TORONTO, Jan 30 (Reuters) - Canada’s dollar touched its weakest in a week against the U.S. dollar on Friday as investors shunned riskier assets and data showed the economy shrank more than expected in November as recession took hold.
The Canadian currency flagged after data showing the economy shrank 0.7 percent in November, the biggest monthly drop in more than five years, suggesting more weakness in the coming months. [ID:nN30397290]
The data sets the stage for a “pretty weak” backdrop for the fourth quarter, said Charmaine Buskas, senior economics strategist at TD Securities.
“It suggests the Canadian economy is indeed facing a recession and the economy does look to be very weak for the set up of 2009,” she said.
At 9:52 a.m. (1452 GMT), the Canadian dollar was at C$1.2340 to the U.S. dollar, or 81.03 U.S. cents, down from Thursday’s close of C$1.2233 to the U.S. dollar, or 81.75 U.S. cents.
The unit fell as low as C$1.2425 to the U.S. dollar, or 80.48 U.S. cents, the weakest since Jan. 23, shortly after the economic data.
Also on Friday, U.S. government data showed the economy shrank at its fastest pace in nearly 27 years in the fourth quarter, but the contraction was less than expected. That helped support the U.S. dollar against the Canadian dollar. [ID:nN30348995].
The price of oil CLc1 was higher on Friday, helped by the stronger-than-expected U.S. data and after OPEC signaled it may cut production. [ID:nSIN100514] Oil is one of Canada’s biggest exports.
Higher oil helped to trim losses in the Canadian dollar, said Shane Enright, currency strategist at CIBC World Markets.
“The Canadian numbers were disappointing but from a North American point of view, the U.S. number was decent,” he added. “It was kind of a little bit of a wash.”
A broader theme of risk aversion was expected to feature prominently in markets on Friday as the U.S. dollar was buoyed by sullen economic data in Europe that focused concern on the deepening global recession. [ID:nLU560953].
Canadian bond prices were higher across the curve as the dim Canadian economic data drew investors to safe-government debt, said Buskas.
“The market has priced in a pretty weak back drop so I don’t expect the rally to give up much ground from here,” she said.
However, broader concerns over swelling supply could pressure bond prices as markets on both sides of the border remain nervous because of increased supply tied to deficits, market watchers say.
The two-year bond rose 7 Canadian cents to C$102.49 to yield 1.363 percent, while the 10-year bond climbed 50 Canadian cents to C$109.90 to yield 3.023 percent.
The 30-year bond rose C$1.30 to C$121.80 to yield 3.745 percent.
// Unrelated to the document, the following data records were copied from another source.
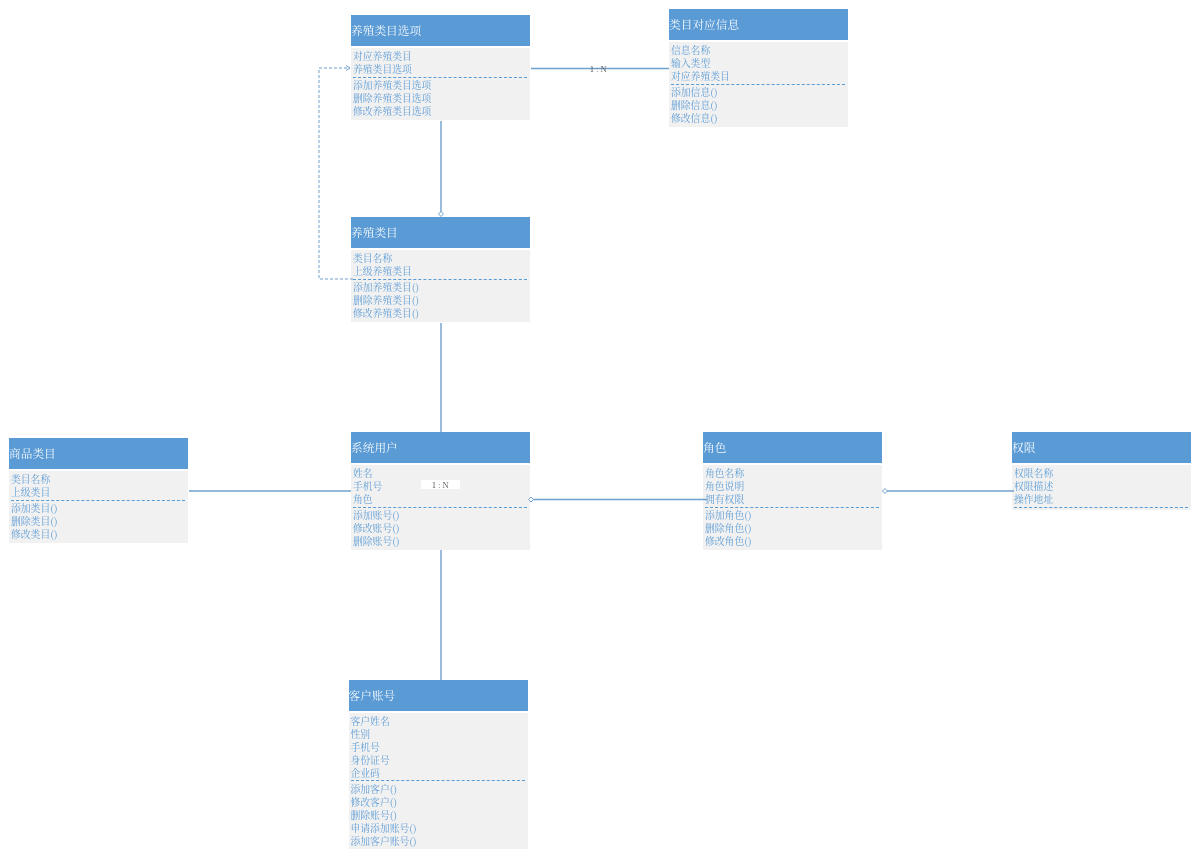
<!DOCTYPE html>
<html lang="zh-CN">
<head>
<meta charset="utf-8">
<title>养殖系统类图</title>
<style>
:root {
  --header: #5b9bd5;
  --body: #f1f1f1;
  --text: #5b9bd5;
  --line: #6fa0cb;
  --label: #444;
}
* { box-sizing: border-box; margin: 0; padding: 0; }
html, body { width: 1200px; height: 858px; overflow: hidden; background: #fff; }
.diagram {
  position: relative; width: 1200px; height: 858px;
  font-family: "Noto Serif CJK SC", "Noto Serif", serif;
}
.class {
  position: absolute; width: 179px;
  display: flex; flex-direction: column; gap: 2px;
}
.class h2 {
  height: 31px; line-height: 31px;
  background: var(--header); color: #fff;
  font-size: 11.7px; font-weight: 400; white-space: nowrap;
}
.members { background: var(--body); padding: 2px 3px 2px 2px; }
.members ul {
  list-style: none; color: var(--text);
  font-size: 9.8px; line-height: 12.9px; white-space: nowrap;
}
.members li { height: 12.9px; }
.attributes { padding-bottom: 1px; border-bottom: 1px dashed var(--header); }
.operations { padding-top: 1.5px; }
.options { left: 351px; top: 15px; }
.info { left: 669px; top: 9px; }
.category { left: 351px; top: 217px; }
.goods { left: 9px; top: 438px; }
.user { left: 351px; top: 432px; }
.role { left: 703px; top: 432px; }
.permission { left: 1012px; top: 432px; }
.customer { left: 348.5px; top: 680px; }
.edges { position: absolute; left: 0; top: 0; }
.edges .links, .edges .dependency { fill: none; stroke: var(--line); }
.edges .links { stroke-width: 1.4; }
.edges .diamonds { fill: #fff; stroke: var(--line); }
.multiplicity {
  position: absolute; width: 39px; height: 9px; line-height: 9px;
  color: var(--label); font-size: 8px; text-align: center; white-space: nowrap;
}
.option-info { left: 579px; top: 64px; }
.user-role { left: 421px; top: 480px; background: #fff; }
</style>
</head>
<body>
<main class="diagram">
  <section class="class options">
    <h2>养殖类目选项</h2>
    <div class="members">
      <ul class="attributes"><li>对应养殖类目</li><li>养殖类目选项</li></ul>
      <ul class="operations"><li>添加养殖类目选项</li><li>删除养殖类目选项</li><li>修改养殖类目选项</li></ul>
    </div>
  </section>

  <section class="class info">
    <h2>类目对应信息</h2>
    <div class="members">
      <ul class="attributes"><li>信息名称</li><li>输入类型</li><li>对应养殖类目</li></ul>
      <ul class="operations"><li>添加信息()</li><li>删除信息()</li><li>修改信息()</li></ul>
    </div>
  </section>

  <section class="class category">
    <h2>养殖类目</h2>
    <div class="members">
      <ul class="attributes"><li>类目名称</li><li>上级养殖类目</li></ul>
      <ul class="operations"><li>添加养殖类目()</li><li>删除养殖类目()</li><li>修改养殖类目()</li></ul>
    </div>
  </section>

  <section class="class goods">
    <h2>商品类目</h2>
    <div class="members">
      <ul class="attributes"><li>类目名称</li><li>上级类目</li></ul>
      <ul class="operations"><li>添加类目()</li><li>删除类目()</li><li>修改类目()</li></ul>
    </div>
  </section>

  <section class="class user">
    <h2>系统用户</h2>
    <div class="members">
      <ul class="attributes"><li>姓名</li><li>手机号</li><li>角色</li></ul>
      <ul class="operations"><li>添加账号()</li><li>修改账号()</li><li>删除账号()</li></ul>
    </div>
  </section>

  <section class="class role">
    <h2>角色</h2>
    <div class="members">
      <ul class="attributes"><li>角色名称</li><li>角色说明</li><li>拥有权限</li></ul>
      <ul class="operations"><li>添加角色()</li><li>删除角色()</li><li>修改角色()</li></ul>
    </div>
  </section>

  <section class="class permission">
    <h2>权限</h2>
    <div class="members">
      <ul class="attributes"><li>权限名称</li><li>权限描述</li><li>操作地址</li></ul>
    </div>
  </section>

  <section class="class customer">
    <h2>客户账号</h2>
    <div class="members">
      <ul class="attributes"><li>客户姓名</li><li>性别</li><li>手机号</li><li>身份证号</li><li>企业码</li></ul>
      <ul class="operations"><li>添加客户()</li><li>修改客户()</li><li>删除账号()</li><li>申请添加账号()</li><li>添加客户账号()</li></ul>
    </div>
  </section>

  <svg class="edges" width="1200" height="858" viewBox="0 0 1200 858" aria-hidden="true">
    <defs>
      <path id="diamond" d="M-2.5 0L0-2.5 2.5 0 0 2.5z"/>
    </defs>
    <g class="links">
      <line x1="531" y1="68.5" x2="669" y2="68.5"/>
      <line x1="441" y1="121" x2="441" y2="212"/>
      <line x1="441" y1="323" x2="441" y2="432"/>
      <line x1="441" y1="550" x2="441" y2="680"/>
      <line x1="189" y1="491" x2="351" y2="491"/>
      <line x1="533" y1="499.5" x2="707" y2="499.5"/>
      <line x1="887" y1="491" x2="1014" y2="491"/>
    </g>
    <g class="dependency">
      <polyline points="353,279 319,279 319,68 350,68" stroke-dasharray="3 2"/>
      <polyline points="346,65.5 350,68 346,70.5"/>
    </g>
    <g class="diamonds">
      <use href="#diamond" x="441" y="214"/>
      <use href="#diamond" x="531" y="499.5"/>
      <use href="#diamond" x="885" y="491"/>
    </g>
  </svg>

  <span class="multiplicity option-info">1 : N</span>
  <span class="multiplicity user-role">1 : N</span>
</main>
</body>
</html>
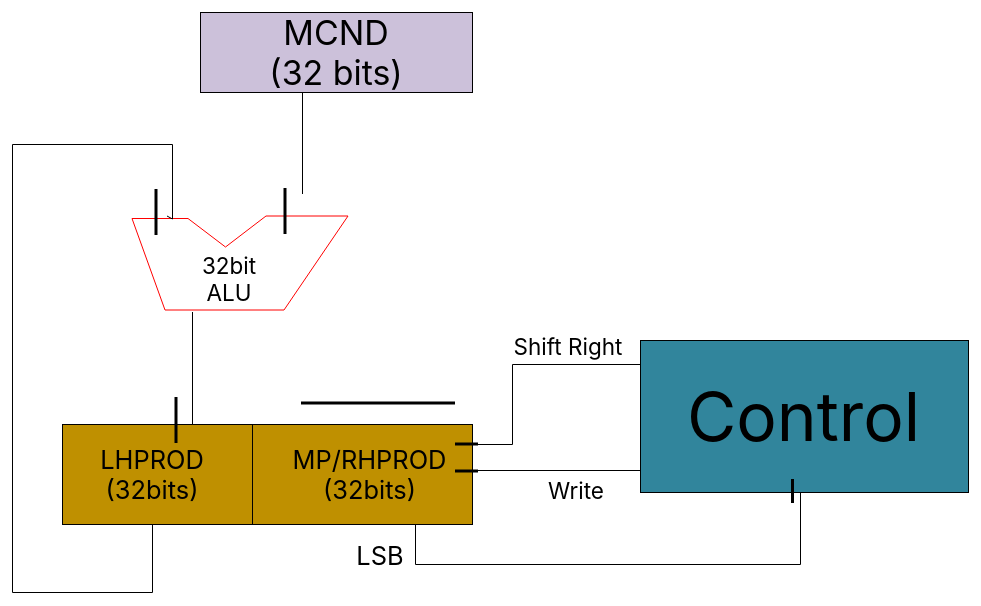
<!DOCTYPE html>
<html lang="en">
<head>
<meta charset="utf-8">
<title>Multiplier datapath</title>
<style>
  :root {
    --paper: #ffffff;
    --ink: #000000;
    --multiplicand: #ccc1da;
    --product: #bf9000;
    --control: #31859c;
    --alu-outline: #ff0000;
  }
  * { box-sizing: border-box; }
  html, body { margin: 0; overflow: hidden; }
  .diagram {
    position: relative;
    width: 981px;
    height: 606px;
    overflow: hidden;
    background: var(--paper);
    color: var(--ink);
    font-family: Inter, Roboto, sans-serif;
    text-align: center;
    white-space: nowrap;
  }
  .node {
    position: absolute;
    display: flex;
    align-items: center;
    justify-content: center;
    border: 1px solid var(--ink);
  }
  .multiplicand {
    left: 200px; top: 12px; width: 273px; height: 81px;
    padding-right: 1px;
    background: var(--multiplicand);
    font-size: 33.9px;
    line-height: 40px;
  }
  .product {
    left: 62px; top: 424px; width: 411px; height: 101px;
    align-items: stretch;
    justify-content: flex-start;
    background: var(--product);
    font-size: 25.4px;
    line-height: 30px;
  }
  .half { display: flex; align-items: center; justify-content: center; }
  .left-half { width: 190px; padding-right: 11px; border-right: 1px solid var(--ink); }
  .right-half { flex: 1; padding-left: 14px; }
  .control {
    left: 640px; top: 340px; width: 329px; height: 153px;
    padding-right: 2px;
    background: var(--control);
    font-size: 67.6px;
    line-height: 80px;
  }
  .wiring { position: absolute; left: 0; top: 0; fill: none; stroke: var(--ink); }
  .ticks { stroke-width: 3; }
  .alu-shape { stroke: var(--alu-outline); }
  .label { position: absolute; font-size: 22.5px; line-height: 27px; }
  .alu-label { left: 189px; top: 252px; width: 80px; height: 54px; }
  .shift-label { left: 503px; top: 333px; width: 130px; height: 27px; }
  .write-label { left: 536px; top: 477px; width: 80px; height: 27px; }
  .lsb-label { left: 345px; top: 541px; width: 70px; height: 30px; font-size: 25.4px; line-height: 30px; }
</style>
</head>
<body>
<main class="diagram">
  <section class="node multiplicand"><div>MCND<br>(32 bits)</div></section>
  <section class="node product">
    <div class="half left-half">LHPROD<br>(32bits)</div>
    <div class="half right-half">MP/RHPROD<br>(32bits)</div>
  </section>
  <section class="node control">Control</section>

  <svg class="wiring" width="981" height="606" viewBox="0 0 981 606" aria-hidden="true">
    <polygon class="alu-shape" points="132,218.5 188,218.5 225.5,247 266,216 348,216 284,310 165,310"/>
    <g class="wires">
      <path d="M302.5 93V194"/>
      <path d="M152.5 525V592.5H12.5V144.5H172.5V219L167 216"/>
      <path d="M192.5 312V424"/>
      <path d="M640 364.5H512.5V444.5H473"/>
      <path d="M640 470.5H473"/>
      <path d="M415.5 525V564.5H800.5V493"/>
    </g>
    <g class="ticks">
      <path d="M156 189V235"/>
      <path d="M285 188V234"/>
      <path d="M176 397V443"/>
      <path d="M301 403H455"/>
      <path d="M455 444H478"/>
      <path d="M455 471H478"/>
      <path d="M792.5 479V503"/>
    </g>
  </svg>

  <div class="label alu-label">32bit<br>ALU</div>
  <div class="label shift-label">Shift Right</div>
  <div class="label write-label">Write</div>
  <div class="label lsb-label">LSB</div>
</main>
</body>
</html>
In the United States, the 30-year Treasury yielded 3.5796 percent. (Reporting by Jennifer Kwan)